Let’s start with the kinds of content the participants felt worked well in a blog-format. Many of the responses noted the need for posts to be short (possibly around the 300-500 word level), dealing with a straightforward subject (i.e. one question asked and answered or a review of something, or ‘problem’ topics). The need for images was noted quite often as well, suggesting a desire for some visual interest to act as a further stimulus.
Here are a few of the other suggestions:
“Things that provoke discussion within the academic community – there has to be a question driving the blog post”
“A mix of formal posts and more off-the-cuff think pieces”
“Blogs are a great opportunity to discuss research-in-progress and teaching, respond to current affairs, and engage with subjects (such as popular culture) that aren’t usually discussed in more academic contexts. They also allow for greater use of images and videos.”
“Sharing odd tidbits of historical fact – people, artefacts, small stories – that aren’t enough for a piece of scholarship but are curious.”
“Working papers (like a written conference paper). Editorials”
“Short pieces of a few paragraphs (though maybe linking to longer articles”
“News content, reflections in short sentence, and image-centered article work well in a blog-format”
“A short case with some analysis, methodological problems, messy bits”
“It needs to be presented in an accessible style of writing, since one only allows oneself limited amount of time to browse and read blogs and therefore don’t have the time to unravel a dense text – there are enough of those in the regular course of one’s day”
“I like the personal aspects of blogs – i.e. how I research what I research”
When asked what kinds of content work less well in the blog-format the principal response was ‘long essays or narratives’. Blogs need to be kept short and succinct. They also need to be kept relatively simple. Heavy discourse was frowned upon as not right for this format. There were also some suggestions that the use of footnotes and other scholarly apparatus just gets in the way for blogging, these should be left for journals and books. The flip of the coin, was an expression that ‘too personal’ is a bad thing. It is suggested in the survey answers that scholarly discussion needs to be dosed in an informal narrative. Blogs are not the place for the presentation of full scale research, but snippets, provided in a more relaxed writing style than would normally be the case.
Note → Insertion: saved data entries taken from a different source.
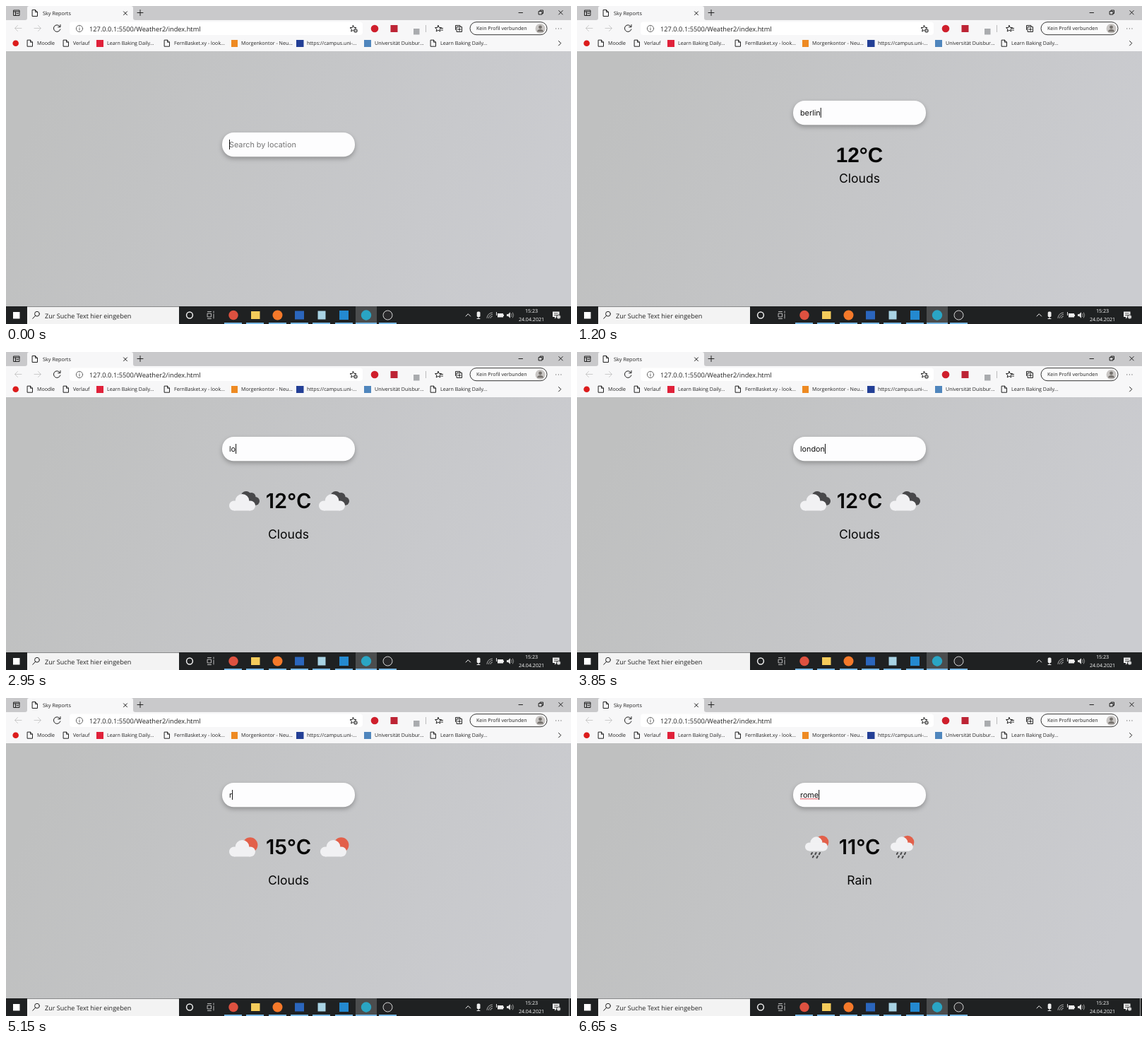
Recreate the animation shown at these times as an HTML page. Size 800x450 px, loop 6.75 s.

```html
<!DOCTYPE html>
<html lang="de">
<head>
<meta charset="utf-8">
<title>Sky Reports</title>
<style>
html, body { margin: 0; width: 100%; height: 100%; overflow: hidden; }
svg { display: block; width: 800px; height: 450px; text-rendering: geometricPrecision; }
text { font: 7.1px "Open Sans", "Noto Sans", sans-serif; fill: #222; }
#search text { font: 10.8px Inter, sans-serif; }
#temp, #sky { text-anchor: middle; fill: #060606; }
#temp { font: 600 29px Inter, sans-serif; }
#temp.fallback { font: bold 29.7px "Liberation Sans", Arial, sans-serif; }
#sky { font: 17.5px Inter, sans-serif; }
.line { fill: none; stroke: #222; stroke-width: 1; stroke-linecap: round; stroke-linejoin: round; }
.light { stroke: #eee; }
</style>
</head>
<body>
<svg viewBox="0 0 800 450">
  <defs>
    <linearGradient id="page" gradientUnits="userSpaceOnUse" x1="60" y1="110" x2="740" y2="400">
      <stop offset="0" stop-color="#bfc0c0"/><stop offset="1" stop-color="#cbccd0"/>
    </linearGradient>
    <path id="doc" class="line" d="M-3.5-4.5h4l3 3v6h-7zM.5-4.5v3h3"/>
    <path id="star" class="line" d="M0-4.5l1.3 2.9 3.2.3-2.4 2.1.7 3.2L0 2.3l-2.8 1.7.7-3.2-2.4-2.1 3.2-.3z"/>
    <g id="cloud" fill="#f1f1f3">
      <circle cx="323" cy="217.5" r="7"/><circle cx="334.5" cy="211" r="10"/>
      <circle cx="346" cy="217.5" r="7"/><path d="M323 212h23v12.5h-23z"/>
    </g>
    <g id="clouds">
      <g fill="#48484a"><circle cx="340" cy="204.5" r="7.5"/><circle cx="347.5" cy="205" r="6"/>
        <circle cx="353" cy="211" r="6"/><path d="M338 206h15v11h-15z"/></g>
      <use href="#cloud"/>
    </g>
    <g id="sun"><circle cx="345.7" cy="208" r="10.7" fill="#e2604a"/><use href="#cloud"/></g>
    <g id="rain">
      <circle cx="347" cy="204" r="9.3" fill="#e2604a"/>
      <use href="#cloud" transform="translate(51.2 23.5) scale(.86)"/>
      <path d="M333 219l-1.2 2M338.5 219l-1.2 2.2M344 219l-1.2 2.2M335 223.5l-1.2 2M340.7 224l-1.2 2.2"
        stroke="#48484a" stroke-width="2" stroke-linecap="round"/>
    </g>
  </defs>

  <!-- tab strip -->
  <path d="M0 0h800v22H0z" fill="#c9c9cb"/>
  <path d="M0 20h27q3 0 3-3V3q0-3 3-3h144q3 0 3 3v14q0 3 3 3h617v44H0z" fill="#f7f7f8"/>
  <path class="line" d="M11 6h8v7.5h-8zM11 8h8M13.5 8v5M15 10.7h2.5"/>
  <use href="#doc" x="41" y="10"/>
  <text x="52" y="12.6" style="font-size:7.3px">Sky Reports</text>
  <path class="line" d="M166.5 7.8l5 5m0-5l-5 5M186 9.5h8M190 5.5v8"/>
  <path class="line" d="M726 9.5h5.5M754.5 7.5h4.5v4.5h-4.5zM756 7.5v-1.5h4.5v4.5h-1.5M782.7 6.5l5.5 5.5m0-5.5l-5.5 5.5" stroke-width=".8"/>

  <!-- toolbar -->
  <path class="line" d="M22 31.5h-9.5m4-4l-4 4 4 4M40 31.5h9.5m-4-4l4 4-4 4" style="stroke:#cbcbcb"/>
  <path class="line" d="M76.6 29.5a4.8 4.8 0 1 0 .3 3.5M77 26.5v3.3h-3.3"/>
  <rect x="90" y="22.5" width="415" height="18.5" rx="4" fill="#fff"/>
  <g class="line" style="stroke:#666"><circle cx="104" cy="32" r="4.6"/><path d="M104 31.5v2.8M104 29.6v.1"/></g>
  <text x="118" y="35.7" style="font-size:9.28px">127.0.0.1:5500/Weather2/index.html</text>
  <use href="#star" x="491.5" y="32"/>
  <circle cx="495" cy="35" r="2.8" fill="#555"/><path d="M493.5 35h3M495 33.5v3" stroke="#fff" stroke-width=".8"/>
  <circle cx="522" cy="32" r="5.3" fill="#cf1f2c"/>
  <path d="M544.5 27h10v10h-10z" fill="#bd2435"/>
  <path d="M577 32h8.5v8.5H577z" fill="#a9abae"/>
  <path d="M594.5 27v10" stroke="#bbb"/>
  <use href="#star" x="612" y="32"/><path class="line" d="M615 31.5h3.5M616 34h2.5"/>
  <path class="line" d="M636.5 33.5v-6h6.5v1M638.5 29.5h7v7h-7zM642 31v4M640 33h4"/>
  <rect x="657" y="22.7" width="109" height="18" rx="9" fill="#fbfbfb" stroke="#333"/>
  <text x="666" y="34.3">Kein Profil verbunden</text>
  <circle cx="756.5" cy="32" r="7" fill="#c9c6c4"/>
  <circle cx="756.5" cy="30" r="2.4" fill="#77736f"/><path d="M752 36.5q0-3.5 4.5-3.5t4.5 3.5z" fill="#77736f"/>
  <path class="line" d="M778.7 32h.1M782.3 32h.1M785.9 32h.1" stroke-width="1.6"/>

  <!-- bookmarks -->
  <circle cx="13.7" cy="52.7" r="4.3" fill="#dc1c1c"/>
  <path d="M128 48h10v10h-10z" fill="#e0213a"/>
  <path d="M319 48h9v10h-9z" fill="#ee8a22"/>
  <path d="M411 48h10.5v10H411z" fill="#233f96"/>
  <path d="M507 48h10v10h-10z" fill="#4f86bd"/>
  <g id="marks"></g>
  <path class="line" d="M782.5 49.5l3.2 3.2-3.2 3.2"/>

  <!-- page -->
  <path d="M0 64h800v361H0z" fill="url(#page)"/>
  <g id="search">
    <rect x="306" width="188" height="34.3" rx="16.5" fill="#fdfdfe" style="filter:drop-shadow(0 3px 3px #0004)"/>
    <text id="query" x="316" y="21"></text>
    <path id="wave" stroke="#e0202c" stroke-width="1.1" stroke-dasharray="1.6 .5"/>
    <path id="caret" d="M0 10v14" stroke="#111"/>
  </g>
  <g id="weather">
    <use id="left"/><use id="right"/>
    <text id="temp" x="400" y="221.3"></text>
    <text id="sky" x="400"></text>
  </g>

  <!-- taskbar -->
  <path d="M0 425h800v25H0z" fill="#1f2122"/>
  <path d="M10 433h9.5v9.5H10z" fill="#fff"/>
  <path d="M30 425.5h215V450H30z" fill="#f3f3f3"/>
  <g class="line"><circle cx="44" cy="435.7" r="3.4"/><path d="M41.5 438.3l-3.7 4"/></g>
  <text x="55" y="441.5" style="font-size:9.07px">Zur Suche Text hier eingeben</text>
  <circle class="line light" cx="260" cy="437.5" r="4.4" style="stroke-width:1.5"/>
  <path class="line" style="stroke:#bbb" d="M285.5 435h5v5h-5zM285.5 432.5h5M285.5 442.5h5M294 432v2M294 436v6"/>
  <path d="M495 425h30v25h-30z" fill="#4b4d4e"/>
  <circle cx="322" cy="437.5" r="6.7" fill="#dd5140"/>
  <path d="M347 432h12.5v11H347z" fill="#f5cc5b"/>
  <circle cx="384.5" cy="437.5" r="7" fill="#f5792a"/>
  <path d="M409 431.5h13v12h-13z" fill="#2b66bd"/>
  <path d="M441.5 431.5h11v12h-11z" fill="#a9d3e4"/>
  <path d="M472 431h13v13h-13z" fill="#2489d0"/>
  <circle cx="510" cy="437.5" r="7.2" fill="#2aa5c4"/>
  <circle cx="540.5" cy="437.5" r="6.5" fill="#29292b" stroke="#d5d5d5"/>
  <path d="M309 449h25M340 449h25M372 449h25M403 449h25M434 449h25M466 449h25M495 449h30M528 449h25" stroke="#7ab9e6" stroke-width="1.8"/>
  <path class="line light" d="M651 439l3.3-3.3 3.3 3.3"/>
  <rect x="666.7" y="432.5" width="4.8" height="7.5" rx="1.5" fill="#eee"/><path class="line light" d="M669 440v2.5M667 442.5h4"/>
  <path class="line" style="stroke:#aaa" d="M681 441.5a7.5 7.5 0 0 1 7.5-7.5M683.5 441.5a5 5 0 0 1 5-5M686 441.5a2.5 2.5 0 0 1 2.5-2.5"/>
  <path d="M696 435h8v5.5h-8z" fill="#eee"/><path class="line light" d="M694.5 433.5v4M704.5 437v1.5"/>
  <path d="M709 436h2l3-2.7v8.4l-3-2.7h-2z" fill="#ddd"/><path class="line" style="stroke:#999" d="M715.7 435.5q1.5 2 0 4M717.5 434q2.5 3.5 0 7"/>
  <g text-anchor="middle"><text x="744" y="434.2" style="fill:#fff">15:23</text><text x="744" y="446" style="fill:#fff">24.04.2021</text></g>
  <path d="M774 432.5h9.5v7.5h-4l-2.5 2.7V440h-3z" fill="#eee"/>
  <path d="M776 435h5.5M776 437.5h5.5" stroke="#333" stroke-width=".8"/>
  <circle cx="782.5" cy="440" r="3" fill="#d9d9d9" stroke="#1f2122" stroke-width=".8"/>
  <path id="edge" d="M797.5 425v25" stroke="#c5c5c5" stroke-width=".8"/>
</svg>
<script>
const LOOP = 6750;
const el = id => document.getElementById(id);
const show = (id, on) => el(id).setAttribute('visibility', on ? 'visible' : 'hidden');
const set = (id, attr, value) => el(id).setAttribute(attr, value);

// x of the label, label, whether a page icon stands before it
const marks = [
  [44, 'Moodle', 1], [95, 'Verlauf', 1], [143, 'Learn Baking Daily...'],
  [238, 'FernBasket.xy - look...', 1], [333, 'Morgenkontor - Neu...'],
  [426, 'https://campus.uni-...'], [522, 'Universität Duisbur...'], [615, 'Learn Baking Daily...', 1]
];
el('marks').innerHTML = marks.map(([x, label, doc]) =>
  `<text x="${x}" y="55.3">${label}</text>` + (doc ? `<use href="#doc" x="${x - 10}" y="52.7"/>` : '')).join('');

// time, query text
const typing = [
  [0, ''], [150, 'b'], [250, 'be'], [400, 'ber'], [550, 'berl'], [750, 'berli'], [850, 'berlin'],
  [1950, 'berli'], [2050, 'berl'], [2150, 'ber'], [2400, 'be'], [2450, 'b'], [2550, ''],
  [2800, 'l'], [2950, 'lo'], [3150, 'lon'], [3300, 'lond'], [3400, 'londo'], [3500, 'london'],
  [4600, 'londo'], [4650, 'lond'], [4700, 'lon'], [4750, 'lo'], [4800, 'l'], [4850, ''],
  [5150, 'r'], [5300, 'ro'], [5450, 'rom'], [5600, 'rome']
];
// time, search box top, temperature, sky, icon
const reports = [
  [0, 179, '', '', ''],
  [1150, 134, '12°C', 'Clouds', ''],
  [1300, 120, '12°C', 'Clouds', 'clouds'],
  [4000, 120, '15°C', 'Clouds', 'sun'],
  [5900, 120, '11°C', 'Rain', 'rain']
];
const gap = { clouds: 127, sun: 129, rain: 121 };
const at = (list, t) => list.filter(entry => entry[0] <= t).pop();

function draw(t) {
  const [typed, text] = at(typing, t);
  const [, top, temp, sky, icon] = at(reports, t);
  const idle = t - typed;

  set('search', 'transform', `translate(0 ${top})`);
  el('query').textContent = text || 'Search by location';
  el('query').style.fill = text ? '#111' : '#757575';
  const end = 316 + (text ? el('query').getComputedTextLength() : 0);
  set('caret', 'transform', `translate(${end + .5} 0)`);
  show('caret', idle % 1000 < 500 && !(t >= 1850 && t < 1900));
  set('wave', 'd', `M316 22.7H${end}`);
  show('wave', text === 'berlin' && idle >= 1000 || text === 'rome' && idle >= 950);

  el('temp').textContent = temp;
  el('temp').classList.toggle('fallback', !icon);
  el('sky').textContent = sky;
  set('sky', 'y', icon ? 264 : 250);
  for (const side of ['left', 'right']) set(side, 'href', icon ? '#' + icon : '');
  set('right', 'x', gap[icon] || 0);
  show('edge', t >= 4250);
}

const start = performance.now();
function tick() {
  draw((performance.now() - start) % LOOP);
  requestAnimationFrame(tick);
}
tick();
</script>
</body>
</html>
```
Of course amongst all of these answers were some stating that anything can potentially work under the right circumstances and that much has to be left to personal taste. This is of course true, but the participants do strongly seem to argue for short, succinct, and informal posts, with pictures, but not too personal.